Last night, I missed my bedtime by a full two hours, and today, I’m an anxious, irritable wreck. (It’s not even noon.) Coincidence? No — not according to new research recently presented at the annual Society for Neuroscience meeting in San Diego, which suggests that a lack of sleep triggers the same brain mechanisms that make us sensitive to anxiety.
While the association between sleep loss and anxiety isn’t exactly groundbreaking (we know, for instance, that people with insomnia have double the risk of developing an anxiety disorder), the new study — led by Eti Ben-Simon, a postdoctoral fellow in the department of neuroscience at the University of California, Berkeley — establishes how this correlational relationship functions in the brain.
In their study, researchers had healthy subjects spend two nights in their sleep lab: the first, intentionally sleep deprived, and the following, restful. In the morning, researchers showed the subjects “distressing” video clips to evoke an emotional reaction, and then took fMRI scans of their brains. On the morning after disturbed sleep, subjects’ brains showed significantly more activity in “emotion-generating” areas of the brain, like the amygdala and the dorsal anterior cingulate cortex, both of which process negative emotions like fear, and both of which are highly active in people with anxiety disorders. Researchers found that subjects experienced 30 percent higher anxiety on the day following poor sleep than on the day following restful sleep, with half of those subjects reaching levels which met the threshold for a clinical anxiety disorder.

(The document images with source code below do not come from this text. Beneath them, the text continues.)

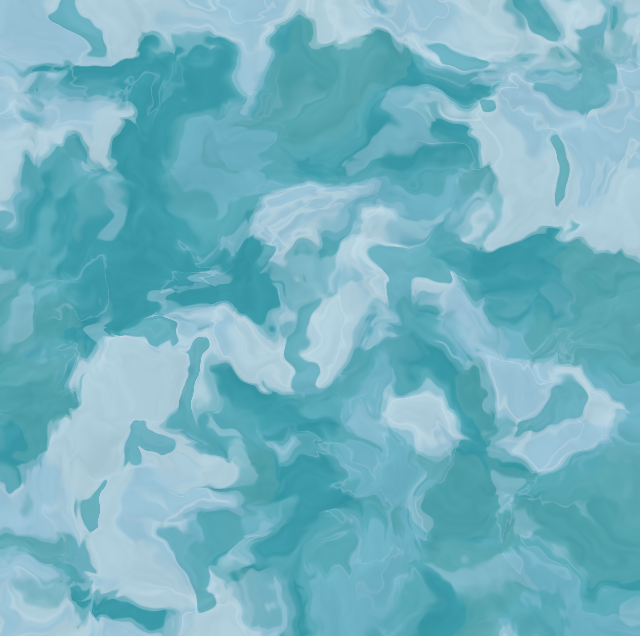
Give the GLSL for this texture, as a WebGL 2 fragment shader.

```glsl
#version 300 es
precision highp float;
// Glassy shallow water with broken pale foam, faint shoals, small openings and bright rims.

uniform vec2 u_resolution;
out vec4 outColor;

const vec3 DEEP_TEAL  = vec3(0.235, 0.605, 0.660);
const vec3 MID_TEAL   = vec3(0.345, 0.660, 0.715);
const vec3 SOFT_BLUE  = vec3(0.420, 0.690, 0.765);
const vec3 SHOAL      = vec3(0.355, 0.650, 0.675);
const vec3 FOAM_PALE  = vec3(0.595, 0.760, 0.835);
const vec3 FOAM_LIGHT = vec3(0.675, 0.800, 0.855);
const vec3 RIM        = vec3(0.745, 0.845, 0.885);

const vec2  FOAM_SCALE   = vec2(3.2, 4.6);  // foam banks, wider than tall
const float FOAM_LEVEL   = 0.548;           // higher means less foam
const float FOAM_EDGE    = 0.016;
const float VEIL_DROP    = 0.038;           // thin foam reaches this far below
const float VEIL_SHARE   = 0.48;
const float DRIFT_SCALE  = 6.0;
const float DRIFT_AMOUNT = 0.20;
const vec2  LENS_SCALE   = vec2(9.0, 21.0); // large and small folds
const vec2  LENS_TURNS   = vec2(12.0, 9.0);
const vec2  LENS_CALM    = vec2(0.003, 0.002);
const vec2  LENS_ROUGH   = vec2(0.013, 0.008);
const float CHOP_SCALE   = 13.0;
const float CHOP_AMOUNT  = 0.30;
const vec2  HOLE_SCALE   = vec2(18.0, 16.0);
const float RELIEF       = 0.13;

float hash(vec2 cell) {
    return fract(sin(dot(cell, vec2(127.1, 311.7))) * 43758.5453);
}

float noise(vec2 p) {
    vec2 cell = floor(p);
    vec2 f = fract(p);
    f = f * f * f * (f * (f * 6.0 - 15.0) + 10.0);
    float low  = mix(hash(cell), hash(cell + vec2(1.0, 0.0)), f.x);
    float high = mix(hash(cell + vec2(0.0, 1.0)), hash(cell + vec2(1.0)), f.x);
    return mix(low, high, f.y);
}

// Layered noise, normalised to 0..1
float fbm(vec2 p) {
    float sum = 0.0, weight = 0.5, total = 0.0;
    for (int i = 0; i < 4; i++) {
        sum += weight * noise(p);
        total += weight;
        weight *= 0.5;
        p = p * 2.03 + vec2(17.3, 9.1);
    }
    return sum / total;
}

// Soft line along one level of a field
float contour(float field, float level, float width) {
    float d = (field - level) / width;
    return exp(-d * d);
}

// Soft step centred on a level
float edge(float field, float level, float halfWidth) {
    return smoothstep(level - halfWidth, level + halfWidth, field);
}

void main() {
    vec2 p = gl_FragCoord.xy / u_resolution.y;

    // Broad drift, then large and small lens-like folds
    vec2 drift = vec2(fbm(p * DRIFT_SCALE + 3.7), fbm(p * DRIFT_SCALE + 41.2)) - 0.5;
    vec2 q = p + DRIFT_AMOUNT * drift;
    vec2 strength = mix(LENS_CALM, LENS_ROUGH, noise(p * 4.5 + 62.0));
    float angle = LENS_TURNS.x * noise(q * LENS_SCALE.x + 8.4);
    q += strength.x * vec2(cos(angle), sin(angle));
    float ripple = LENS_TURNS.y * noise(q * LENS_SCALE.y + 15.8);
    q += strength.y * vec2(cos(ripple), sin(ripple));

    // Fields sampled through the bent surface
    float chop = fbm(q * CHOP_SCALE + 90.0);
    float lit = chop - fbm(q * CHOP_SCALE + 90.0 + vec2(-0.10, 0.16));
    float wave = CHOP_AMOUNT * (chop - 0.5);
    float cover = fbm(q * FOAM_SCALE + vec2(5.2, 1.3)) + wave;
    float depth = 0.6 * fbm(q * vec2(5.0, 6.5) + 23.0) + 0.4 * (cover + 0.08) + 0.5 * wave;
    float shoal = fbm(q * vec2(4.0, 5.5) + 77.0) - 0.6 * wave;
    float cloud = fbm(q * 6.0 + 51.0) - 0.5 * wave;
    float holes = noise(q * HOLE_SCALE + 31.0);
    float patches = noise(p * 6.0 + 12.0);

    // Water body with pale flecks and glints
    vec3 water = mix(DEEP_TEAL, MID_TEAL, edge(depth, 0.460, 0.045));
    water = mix(water, SOFT_BLUE, edge(depth, 0.545, 0.014));
    water = mix(water, SHOAL, 0.6 * edge(shoal, 0.575, 0.012));
    float flecks = edge(-holes, -0.20, 0.04) * smoothstep(0.35, 0.6, patches);
    float glints = contour(chop, 0.56, 0.020) * smoothstep(0.4, 0.7, noise(p * 7.0));
    water = mix(water, FOAM_PALE, min(0.55 * flecks + 0.40 * glints, 1.0));

    // Foam with brighter clouds and winding rims
    vec3 foam = mix(FOAM_PALE, FOAM_LIGHT, edge(cloud, 0.535, 0.045));
    float rims = contour(cover, 0.60, 0.012) + 0.7 * contour(cloud, 0.44, 0.010);
    rims = rims * smoothstep(0.3, 0.6, patches) + 0.6 * contour(holes, 0.71, 0.035);
    foam = mix(foam, RIM, 0.65 * min(rims, 1.0));

    // Terraced banks: a thin veil, a solid body, small openings
    float veil = edge(cover, FOAM_LEVEL - VEIL_DROP, 0.010);
    float solid = edge(cover, FOAM_LEVEL, FOAM_EDGE);
    float open = edge(holes, 0.79, 0.022);
    float bank = mix(VEIL_SHARE * veil, 1.0, solid) * (1.0 - 0.85 * open);
    water = mix(water, MID_TEAL, 0.6 * open * solid);
    vec3 color = mix(water, foam, bank);

    // Sheen and relief following the folds
    color += 0.007 * sin(angle + 4.0 * cloud) + RELIEF * clamp(lit, -0.2, 0.2);
    outColor = vec4(color, 1.0);
}
```
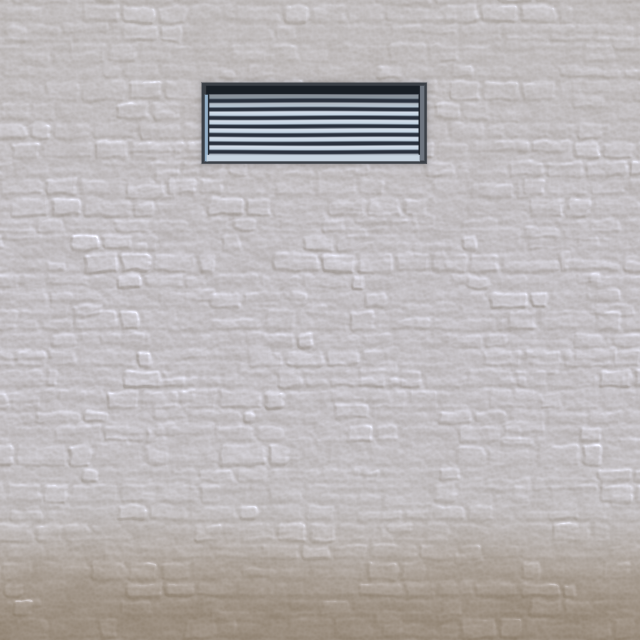
Write a WebGL 1 fragment shader that draws this texture.

```glsl
precision highp float;
uniform vec2 u_resolution;

float hash(vec2 p) {
  return fract(sin(dot(p, vec2(127.1, 311.7))) * 43758.5);
}

// Irregular intervals: cell id, distance to lower edge, distance to upper edge
vec3 jitteredCell(float x, float seed, float jitter) {
  float id = floor(x);
  if (x < id + jitter * hash(vec2(id, seed))) id -= 1.0;
  float lower = id + jitter * hash(vec2(id, seed));
  float upper = id + 1.0 + jitter * hash(vec2(id + 1.0, seed));
  return vec3(id, x - lower, upper - x);
}

float cellular(vec2 p) {
  vec2 cell = floor(p);
  float nearest = 2.0;
  for (int y = -1; y <= 1; y++) {
    for (int x = -1; x <= 1; x++) {
      vec2 c = cell + vec2(float(x), float(y));
      vec2 site = c + vec2(hash(c), hash(c + 37.0));
      nearest = min(nearest, distance(p, site));
    }
  }
  return nearest;
}

float waves(vec2 p) {
  return sin(p.x * 7.0 + 2.0 * sin(p.y * 5.0)) * 0.5
       + sin(p.y * 17.0 + p.x * 11.0 + sin(p.x * 23.0)) * 0.3
       + sin(p.x * 41.0 - p.y * 29.0) * 0.2;
}

// Rounded stones of varied length and prominence, each slightly tilted
float stoneRelief(vec2 p, vec2 size, float seed) {
  vec3 row = jitteredCell(p.y / size.y, seed, 0.30);
  float shift = hash(vec2(row.x, seed + 5.0)) * 9.0;
  vec3 col = jitteredCell(p.x / size.x + shift, row.x + seed, 0.7);
  vec2 inset = vec2(min(col.y, col.z) * size.x, min(row.y, row.z) * size.y);
  float radius = 0.0080;
  float edge = radius - length(max(radius - inset, 0.0));
  float lift = hash(vec2(col.x, row.x + seed));
  float tilt = hash(vec2(row.x + seed, col.x + 19.0)) - 0.5;
  float bevel = smoothstep(0.0004, 0.0075, edge);
  return bevel * (0.10 + 0.90 * lift * sqrt(lift) + 0.5 * tilt * (row.y - row.z));
}

float wallHeight(vec2 p) {
  float lumps = cellular(p * vec2(36.0, 62.0) + 5.0);
  vec2 bent = p + 0.0026 * vec2(waves(p * 5.0 + 3.0), waves(p * 4.0));
  bent += 0.0042 * (lumps - 0.5) * vec2(1.0, 0.8);
  float stones = stoneRelief(bent, vec2(0.062, 0.0300), 3.0);
  float chips = stoneRelief(bent + 0.37, vec2(0.090, 0.0230), 41.0);
  float exposed = smoothstep(-0.8, 0.5, waves(p * 3.1 + 0.6));
  return mix(0.40, 1.05, exposed) * stones + mix(0.65, 0.25, exposed) * chips
       - 0.38 * lumps + 0.20 * cellular(p * vec2(90.0, 120.0));
}

vec3 wallColor(vec2 p) {
  // Paint tint, with a soiled band along the foot
  float middle = smoothstep(0.1, 0.4, p.y) * (1.0 - smoothstep(0.55, 1.0, p.y));
  vec3 paint = mix(vec3(0.760, 0.745, 0.748), vec3(0.770, 0.756, 0.770), middle);
  float wobble = 0.010 * waves(p * 1.7);
  paint = mix(vec3(0.690, 0.655, 0.625), paint, smoothstep(0.09, 0.22, p.y + wobble));
  paint = mix(vec3(0.610, 0.560, 0.505), paint, smoothstep(0.02, 0.15, p.y + wobble));

  // Light falls from above, a little from the right
  float height = wallHeight(p);
  float slope = height - wallHeight(p + vec2(0.0019, 0.0034));
  float strength = mix(0.115, 0.185, middle) * mix(0.6, 1.0, smoothstep(0.0, 0.2, p.y));
  float grain = cellular(p * 150.0 + 11.0) - 0.5;
  float mottle = 0.5 - cellular(p * vec2(19.0, 34.0) + 2.0);
  float glint = 0.10 * smoothstep(0.55, 1.0, slope);
  float light = clamp(slope, -0.62, 0.9) * strength + glint
              + grain * 0.030 + mottle * 0.030 + (height - 0.25) * 0.030;
  return paint + light * vec3(0.92, 1.0, 1.20);
}

float boxDistance(vec2 p, vec2 low, vec2 high) {
  vec2 d = abs(p - 0.5 * (low + high)) - 0.5 * (high - low);
  return length(max(d, 0.0)) + min(max(d.x, d.y), 0.0);
}

float boxMask(vec2 p, vec2 low, vec2 high, float soft) {
  return 1.0 - smoothstep(-soft, soft, boxDistance(p, low, high));
}

vec3 slatColor(vec2 p) {
  float bow = 0.0004 * sin(p.x * 19.0 + floor(p.y * 40.0));
  float phase = fract((p.y + bow - 0.7617) / 0.0134);
  float lit = smoothstep(0.14, 0.42, phase) * (1.0 - smoothstep(0.68, 0.95, phase));
  vec3 metal = mix(vec3(0.70, 0.79, 0.86), vec3(0.88, 0.90, 0.94), phase);
  metal *= mix(1.0, 0.66, smoothstep(0.825, 0.853, p.y));
  return mix(vec3(0.16, 0.19, 0.24), metal, lit);
}

vec3 drawVent(vec3 color, vec2 p, float soft) {
  vec2 low = vec2(0.315, 0.744);
  vec2 high = vec2(0.667, 0.871);
  float outside = max(boxDistance(p, low, high), 0.0);
  color *= 1.0 - 0.16 * exp(-outside * 260.0);

  // Frame, recess and side jambs
  color = mix(color, vec3(0.23, 0.25, 0.28), boxMask(p, low, high, soft));
  color = mix(color, vec3(0.43, 0.46, 0.50),
    boxMask(p, vec2(0.656, 0.749), vec2(0.663, 0.866), soft));
  color = mix(color, vec3(0.10, 0.12, 0.15),
    boxMask(p, vec2(0.322, 0.750), vec2(0.656, 0.866), soft));
  color = mix(color, vec3(0.58, 0.69, 0.79),
    boxMask(p, vec2(0.320, 0.748), vec2(0.325, 0.852), soft));

  // Louvres above a pale sill
  color = mix(color, slatColor(p),
    boxMask(p, vec2(0.327, 0.758), vec2(0.654, 0.853), soft));
  return mix(color, vec3(0.78, 0.83, 0.88),
    boxMask(p, vec2(0.323, 0.748), vec2(0.656, 0.758), soft));
}

void main() {
  vec2 p = gl_FragCoord.xy / u_resolution;
  float soft = max(0.0013, 0.7 / u_resolution.y);
  vec3 color = drawVent(wallColor(p), p, soft);
  gl_FragColor = vec4(clamp(color, 0.0, 1.0), 1.0);
}
```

“[Brain] regions that help us regulate emotions are the ones that help keep us less anxious and keep us calm, and those regions are very sensitive to sleep loss,” Ben-Simon told Popular Science.
Which brings us to another emotion that is very susceptible to sleep loss: anger. Another study, recently published in the Journal of Experimental Psychology: General, found that sleep-deprived individuals (those subjects asked to restrict their sleep by two to four hours a night for two nights — like I did, selflessly, last night) rated themselves substantially angrier than their well-rested counterparts (who averaged 7 hours of sleep a night).
While the anxiety experiment showed subjects returning to normal stress levels after resuming quality sleep, both studies revealed the potential for a compounding problem — sleep-deprived individuals only got angrier with each sleepless night, just as people with insomnia tend to get more anxious over time. These issues may also be cyclical; certainly, anxious people experience more difficulty sleeping, and one could speculate that the same might apply to angry people, though, personally, I find anger exhausting. (Stress, too, in certain cases.) Based on their results, the authors of the anger study are collecting data to see if sleep loss causes actual aggression toward others, which seems like a probable “yes.”
Some (but not all) anti-anxiety medications may reduce sleep disturbances, but it’s unclear which (if any) have a net-positive impact on sleep quality, which is why many neurologists consider cognitive behavioral therapy (CBT) a better, lower-risk treatment option for sleep deprivation. The hope, then, is that treating one’s sleep deprivation would improve one’s anxiety, or one’s anger, or both. Everything is related, and it’s hard to get every variable in the right place and then keep it there. But the main thing is that everyone should go to bed at 8:45.